# [STORED DATA]
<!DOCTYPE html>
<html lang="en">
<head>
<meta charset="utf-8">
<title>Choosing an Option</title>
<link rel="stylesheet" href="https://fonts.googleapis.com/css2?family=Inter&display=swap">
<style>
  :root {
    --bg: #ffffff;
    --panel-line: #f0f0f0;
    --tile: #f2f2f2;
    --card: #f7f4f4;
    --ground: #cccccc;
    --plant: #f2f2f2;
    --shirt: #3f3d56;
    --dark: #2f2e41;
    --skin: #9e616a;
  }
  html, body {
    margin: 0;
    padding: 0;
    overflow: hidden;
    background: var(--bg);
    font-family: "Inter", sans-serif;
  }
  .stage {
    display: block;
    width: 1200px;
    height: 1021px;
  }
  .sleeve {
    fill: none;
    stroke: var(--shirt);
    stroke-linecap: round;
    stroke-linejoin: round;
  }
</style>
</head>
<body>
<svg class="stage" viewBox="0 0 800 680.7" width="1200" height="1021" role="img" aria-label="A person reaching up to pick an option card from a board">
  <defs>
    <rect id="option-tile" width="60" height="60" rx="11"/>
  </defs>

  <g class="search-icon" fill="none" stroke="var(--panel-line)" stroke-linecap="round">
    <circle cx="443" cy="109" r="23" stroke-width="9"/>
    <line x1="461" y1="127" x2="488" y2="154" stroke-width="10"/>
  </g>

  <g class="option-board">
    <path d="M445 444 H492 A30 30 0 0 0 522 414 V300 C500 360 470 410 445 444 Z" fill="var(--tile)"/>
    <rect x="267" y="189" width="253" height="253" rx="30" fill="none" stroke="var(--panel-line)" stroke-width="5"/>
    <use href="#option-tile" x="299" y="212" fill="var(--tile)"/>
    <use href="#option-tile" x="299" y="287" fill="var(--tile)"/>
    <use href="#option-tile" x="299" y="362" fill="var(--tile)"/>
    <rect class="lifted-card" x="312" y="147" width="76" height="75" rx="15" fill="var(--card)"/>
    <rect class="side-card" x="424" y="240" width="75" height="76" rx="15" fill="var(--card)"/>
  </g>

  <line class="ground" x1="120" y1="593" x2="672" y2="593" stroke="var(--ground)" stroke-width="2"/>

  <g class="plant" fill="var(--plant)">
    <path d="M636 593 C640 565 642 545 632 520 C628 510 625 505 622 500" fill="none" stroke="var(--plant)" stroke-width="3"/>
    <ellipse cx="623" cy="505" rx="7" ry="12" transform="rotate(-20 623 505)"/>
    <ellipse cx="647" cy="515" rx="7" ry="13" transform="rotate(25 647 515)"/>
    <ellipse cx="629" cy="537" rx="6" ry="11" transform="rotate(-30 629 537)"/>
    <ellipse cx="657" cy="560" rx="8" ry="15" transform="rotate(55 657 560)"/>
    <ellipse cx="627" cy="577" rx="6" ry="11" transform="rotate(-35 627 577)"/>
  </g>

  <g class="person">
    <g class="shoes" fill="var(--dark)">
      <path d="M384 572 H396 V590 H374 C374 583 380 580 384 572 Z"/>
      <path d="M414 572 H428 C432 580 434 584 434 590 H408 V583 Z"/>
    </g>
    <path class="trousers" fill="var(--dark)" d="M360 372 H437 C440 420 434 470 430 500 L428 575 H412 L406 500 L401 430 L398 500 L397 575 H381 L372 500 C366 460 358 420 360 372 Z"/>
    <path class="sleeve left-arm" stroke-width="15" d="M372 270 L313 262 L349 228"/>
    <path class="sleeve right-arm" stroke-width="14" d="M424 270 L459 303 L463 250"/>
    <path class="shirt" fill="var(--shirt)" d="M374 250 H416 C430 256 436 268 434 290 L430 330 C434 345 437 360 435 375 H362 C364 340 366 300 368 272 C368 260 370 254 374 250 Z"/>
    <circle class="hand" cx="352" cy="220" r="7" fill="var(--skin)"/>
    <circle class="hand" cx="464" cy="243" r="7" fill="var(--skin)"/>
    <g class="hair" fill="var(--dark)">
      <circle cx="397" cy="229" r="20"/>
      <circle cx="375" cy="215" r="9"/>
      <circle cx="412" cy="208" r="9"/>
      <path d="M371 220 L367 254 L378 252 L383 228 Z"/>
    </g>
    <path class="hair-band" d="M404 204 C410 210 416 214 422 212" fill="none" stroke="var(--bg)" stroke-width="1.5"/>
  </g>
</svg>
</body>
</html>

# [YOUR OBJECTIVE]
Only the lines with the string "panel" are wanted; pick them out of the records above and copy them.

# [ANSWER TO THIS PROBLEM]
    --panel-line: #f0f0f0;
  <g class="search-icon" fill="none" stroke="var(--panel-line)" stroke-linecap="round">
    <rect x="267" y="189" width="253" height="253" rx="30" fill="none" stroke="var(--panel-line)" stroke-width="5"/>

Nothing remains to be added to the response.